Application for Declaratory Relief for Arbitral Proceedings Held to be Abuse of Process
In Republic of India v Vedanta Resources plc  SGCA 50, the Court of Appeal considered whether a party in an arbitration, who puts a question of law to a tribunal in an investment treaty arbitration and receives an answer which it does not like, can put the same question before a Singapore court (as the seat court) by way of an application for declaratory relief?
While the High Court Judge answered the question in the affirmative (albeit deciding against exercising his discretion to grant the declaratory relief), the Court of Appeal answered the same question in the negative. The Court of Appeal found the application to be an abuse of process on several levels, which we examine below.

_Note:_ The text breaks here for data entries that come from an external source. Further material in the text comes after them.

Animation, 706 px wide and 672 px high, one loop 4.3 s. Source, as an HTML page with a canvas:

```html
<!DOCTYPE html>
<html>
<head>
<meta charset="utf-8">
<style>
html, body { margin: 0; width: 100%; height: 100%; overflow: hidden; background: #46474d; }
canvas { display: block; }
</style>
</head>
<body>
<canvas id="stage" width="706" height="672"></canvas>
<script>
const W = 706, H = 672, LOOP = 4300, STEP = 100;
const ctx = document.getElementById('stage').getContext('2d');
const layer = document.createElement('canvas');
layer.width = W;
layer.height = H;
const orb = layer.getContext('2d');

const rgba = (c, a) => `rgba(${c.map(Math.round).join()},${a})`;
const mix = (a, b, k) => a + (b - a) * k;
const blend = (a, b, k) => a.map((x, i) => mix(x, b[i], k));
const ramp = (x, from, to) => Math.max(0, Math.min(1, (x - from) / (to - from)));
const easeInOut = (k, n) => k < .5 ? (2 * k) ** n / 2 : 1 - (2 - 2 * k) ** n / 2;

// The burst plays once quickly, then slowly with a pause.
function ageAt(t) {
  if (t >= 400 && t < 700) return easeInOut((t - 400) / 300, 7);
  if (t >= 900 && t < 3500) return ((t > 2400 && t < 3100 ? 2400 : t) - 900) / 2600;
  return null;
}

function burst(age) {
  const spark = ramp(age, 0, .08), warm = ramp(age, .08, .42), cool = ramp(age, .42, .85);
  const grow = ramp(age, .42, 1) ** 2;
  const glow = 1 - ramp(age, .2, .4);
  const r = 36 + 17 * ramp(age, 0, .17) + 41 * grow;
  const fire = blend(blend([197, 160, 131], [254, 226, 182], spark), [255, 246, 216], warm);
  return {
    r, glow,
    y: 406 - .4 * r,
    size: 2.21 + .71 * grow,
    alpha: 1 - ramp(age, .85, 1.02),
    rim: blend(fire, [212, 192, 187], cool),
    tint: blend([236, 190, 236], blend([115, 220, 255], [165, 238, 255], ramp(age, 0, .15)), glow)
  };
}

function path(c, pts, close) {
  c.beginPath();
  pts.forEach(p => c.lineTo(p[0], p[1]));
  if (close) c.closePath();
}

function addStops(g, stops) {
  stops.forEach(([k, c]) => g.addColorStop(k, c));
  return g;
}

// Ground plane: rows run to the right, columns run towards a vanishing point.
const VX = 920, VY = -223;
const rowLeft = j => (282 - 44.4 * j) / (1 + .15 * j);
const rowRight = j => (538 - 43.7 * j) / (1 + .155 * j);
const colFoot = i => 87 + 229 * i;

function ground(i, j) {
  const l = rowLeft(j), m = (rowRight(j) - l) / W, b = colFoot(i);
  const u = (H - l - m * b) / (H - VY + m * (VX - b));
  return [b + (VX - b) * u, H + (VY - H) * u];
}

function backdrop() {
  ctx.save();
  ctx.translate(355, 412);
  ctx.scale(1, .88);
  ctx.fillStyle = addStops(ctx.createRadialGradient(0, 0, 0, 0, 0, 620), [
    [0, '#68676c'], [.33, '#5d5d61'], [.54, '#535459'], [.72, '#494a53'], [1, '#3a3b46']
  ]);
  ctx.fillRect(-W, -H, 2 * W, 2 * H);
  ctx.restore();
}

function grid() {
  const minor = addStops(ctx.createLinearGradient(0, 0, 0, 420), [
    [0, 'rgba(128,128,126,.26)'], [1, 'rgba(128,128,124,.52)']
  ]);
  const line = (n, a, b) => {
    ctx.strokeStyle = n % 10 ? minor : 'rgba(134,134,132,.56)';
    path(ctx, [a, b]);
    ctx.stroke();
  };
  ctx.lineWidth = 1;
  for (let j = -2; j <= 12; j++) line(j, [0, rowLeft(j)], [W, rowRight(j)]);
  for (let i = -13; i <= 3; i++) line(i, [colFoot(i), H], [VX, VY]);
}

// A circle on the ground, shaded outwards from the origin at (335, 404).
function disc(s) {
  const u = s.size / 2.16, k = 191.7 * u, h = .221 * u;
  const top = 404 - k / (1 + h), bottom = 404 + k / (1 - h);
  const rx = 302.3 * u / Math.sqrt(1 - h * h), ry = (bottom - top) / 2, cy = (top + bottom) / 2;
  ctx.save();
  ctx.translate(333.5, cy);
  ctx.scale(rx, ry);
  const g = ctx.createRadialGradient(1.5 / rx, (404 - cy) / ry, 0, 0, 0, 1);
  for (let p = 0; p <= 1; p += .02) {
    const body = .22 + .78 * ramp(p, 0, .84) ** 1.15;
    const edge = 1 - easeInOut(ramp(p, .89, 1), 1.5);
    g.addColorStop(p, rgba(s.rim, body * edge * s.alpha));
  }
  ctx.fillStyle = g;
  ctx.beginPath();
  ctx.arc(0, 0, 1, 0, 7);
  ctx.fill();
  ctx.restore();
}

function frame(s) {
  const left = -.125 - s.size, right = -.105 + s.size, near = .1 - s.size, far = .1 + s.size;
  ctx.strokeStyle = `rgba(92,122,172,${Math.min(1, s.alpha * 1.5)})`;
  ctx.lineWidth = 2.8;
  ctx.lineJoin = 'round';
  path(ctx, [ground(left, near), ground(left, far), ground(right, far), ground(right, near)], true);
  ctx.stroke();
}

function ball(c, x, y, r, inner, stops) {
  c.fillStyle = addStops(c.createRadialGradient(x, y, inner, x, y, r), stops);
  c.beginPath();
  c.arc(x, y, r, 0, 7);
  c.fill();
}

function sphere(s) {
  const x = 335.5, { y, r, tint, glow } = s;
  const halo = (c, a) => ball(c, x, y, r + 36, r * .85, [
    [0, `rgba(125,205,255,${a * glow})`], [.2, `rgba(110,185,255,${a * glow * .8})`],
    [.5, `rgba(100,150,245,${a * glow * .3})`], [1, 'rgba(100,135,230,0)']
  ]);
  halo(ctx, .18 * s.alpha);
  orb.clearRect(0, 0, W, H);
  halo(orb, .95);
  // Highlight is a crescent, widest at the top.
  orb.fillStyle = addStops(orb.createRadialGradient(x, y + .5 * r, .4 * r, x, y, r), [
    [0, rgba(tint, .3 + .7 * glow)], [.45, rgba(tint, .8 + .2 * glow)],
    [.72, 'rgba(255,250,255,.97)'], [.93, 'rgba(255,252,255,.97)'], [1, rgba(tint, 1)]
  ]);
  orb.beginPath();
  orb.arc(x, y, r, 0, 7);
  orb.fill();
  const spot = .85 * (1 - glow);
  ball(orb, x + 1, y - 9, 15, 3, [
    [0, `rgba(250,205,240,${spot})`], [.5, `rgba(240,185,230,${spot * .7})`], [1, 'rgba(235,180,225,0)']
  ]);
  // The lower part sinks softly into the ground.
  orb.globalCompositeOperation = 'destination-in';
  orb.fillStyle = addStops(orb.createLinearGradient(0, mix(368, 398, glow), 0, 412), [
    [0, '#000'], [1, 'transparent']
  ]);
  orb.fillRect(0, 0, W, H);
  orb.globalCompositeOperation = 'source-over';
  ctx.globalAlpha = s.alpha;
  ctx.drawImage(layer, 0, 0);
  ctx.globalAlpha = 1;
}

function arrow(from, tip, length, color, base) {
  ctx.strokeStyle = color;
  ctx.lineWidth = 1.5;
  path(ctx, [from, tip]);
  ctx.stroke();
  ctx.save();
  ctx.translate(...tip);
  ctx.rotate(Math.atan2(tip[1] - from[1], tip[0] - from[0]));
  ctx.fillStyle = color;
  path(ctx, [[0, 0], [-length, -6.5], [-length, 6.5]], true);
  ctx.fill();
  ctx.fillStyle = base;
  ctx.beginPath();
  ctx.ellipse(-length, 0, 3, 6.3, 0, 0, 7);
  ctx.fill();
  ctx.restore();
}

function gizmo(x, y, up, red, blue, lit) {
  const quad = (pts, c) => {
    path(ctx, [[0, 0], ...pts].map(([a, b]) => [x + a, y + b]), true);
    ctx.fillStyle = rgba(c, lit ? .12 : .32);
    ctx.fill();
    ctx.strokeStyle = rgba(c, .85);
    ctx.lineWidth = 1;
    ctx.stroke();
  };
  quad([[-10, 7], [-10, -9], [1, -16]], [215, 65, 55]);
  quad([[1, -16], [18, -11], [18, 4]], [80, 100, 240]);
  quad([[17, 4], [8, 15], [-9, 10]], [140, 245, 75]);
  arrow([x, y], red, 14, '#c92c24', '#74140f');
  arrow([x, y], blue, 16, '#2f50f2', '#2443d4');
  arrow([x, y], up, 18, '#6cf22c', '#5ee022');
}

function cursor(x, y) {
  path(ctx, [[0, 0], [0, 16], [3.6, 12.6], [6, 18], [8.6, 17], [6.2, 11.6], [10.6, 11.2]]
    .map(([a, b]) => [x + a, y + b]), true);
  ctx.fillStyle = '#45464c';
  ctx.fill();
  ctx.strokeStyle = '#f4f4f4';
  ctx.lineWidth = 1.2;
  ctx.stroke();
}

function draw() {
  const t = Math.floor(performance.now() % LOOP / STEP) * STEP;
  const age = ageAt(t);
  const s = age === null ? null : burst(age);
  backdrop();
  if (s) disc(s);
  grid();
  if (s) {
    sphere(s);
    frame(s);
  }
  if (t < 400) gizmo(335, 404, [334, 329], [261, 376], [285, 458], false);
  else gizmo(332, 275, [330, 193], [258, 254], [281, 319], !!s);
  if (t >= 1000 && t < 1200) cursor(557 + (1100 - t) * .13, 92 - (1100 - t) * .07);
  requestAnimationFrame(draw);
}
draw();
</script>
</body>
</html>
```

The respondent was successfully represented by Andre Yeap SC, Kelvin Poon, Matthew Koh, and Alyssa Leong of Rajah & Tann Singapore LLP.
Bankruptcy and Family Proceedings: The Court's Ratification of Division of Assets Amidst Bankruptcy
Under Singapore bankruptcy law, when a person is adjudged bankrupt, any disposition of property made by him from the date of the bankruptcy application is void unless the court consents to or ratifies the disposition. However, will the court ratify the disposition of assets made pursuant to an order for division of assets in divorce proceedings, and in what circumstances will it do so? These were the issues considered in the Singapore High Court case of Ong Dan Tze Magdalene v Chee Yoh Chuang & Anor  SGHC 129.
The Court here declined to ratify the disposition of certain properties made pursuant to consent orders obtained in divorce proceedings between the bankrupt and his wife, finding that the alleged disposition did not fall within the scope of the ratification provisions, and that the applicant had not acted in good faith. The Court's decision highlights the interaction between the bankruptcy regime and the family law regime and how the bankruptcy regime may accommodate certain orders in family proceedings.
Does an Arbitration Agreement bind the Undisclosed Principal to a Contract?
In June 2020, the Beijing No. 4 Intermediate People's Court ("Court") granted a civil ruling ("Beijing Ruling") which dismissed the application to set aside an arbitral award issued by the China International Economic and Trade Arbitration Commission ("CIETAC"). In the Beijing Ruling, the Court held that in the situation of an undisclosed agency, although the relevant contract was signed by the agent, the arbitration agreement therein would nonetheless bind the undisclosed principal to the contract.
This is one of the few cases where a court has extended the effect of the arbitration agreement to a party who did not sign the relevant contract, and we examine the Court's grounds of decision in this Update.
Drafting Cautionary: Be Very Specific with "No Oral Modification" Clause
A "no oral modification" clause ("NOM clause") is a boilerplate clause included in an agreement to require any variations of an agreement to be in writing. The Singapore Court of Appeal recently held in Charles Lim Teng Siang v Hong Choon Hau  SGCA 43 that a NOM clause which stated that any variation, supplement, deletion, or replacement of a term must be in writing did not preclude an oral rescission of the contract. This decision illustrates the importance of ensuring that NOM clauses are properly drafted such that oral recission and termination are captured in the plain language of the clause if that is intended.
In obiter, the Court of Appeal further expounded on the legal effect of an NOM clause at some length, raising the possibility that despite the presence of an NOM clause, the court may still uphold oral modification or rescission in some circumstances.
We examine the Singapore Court of Appeal's decision and its implications below.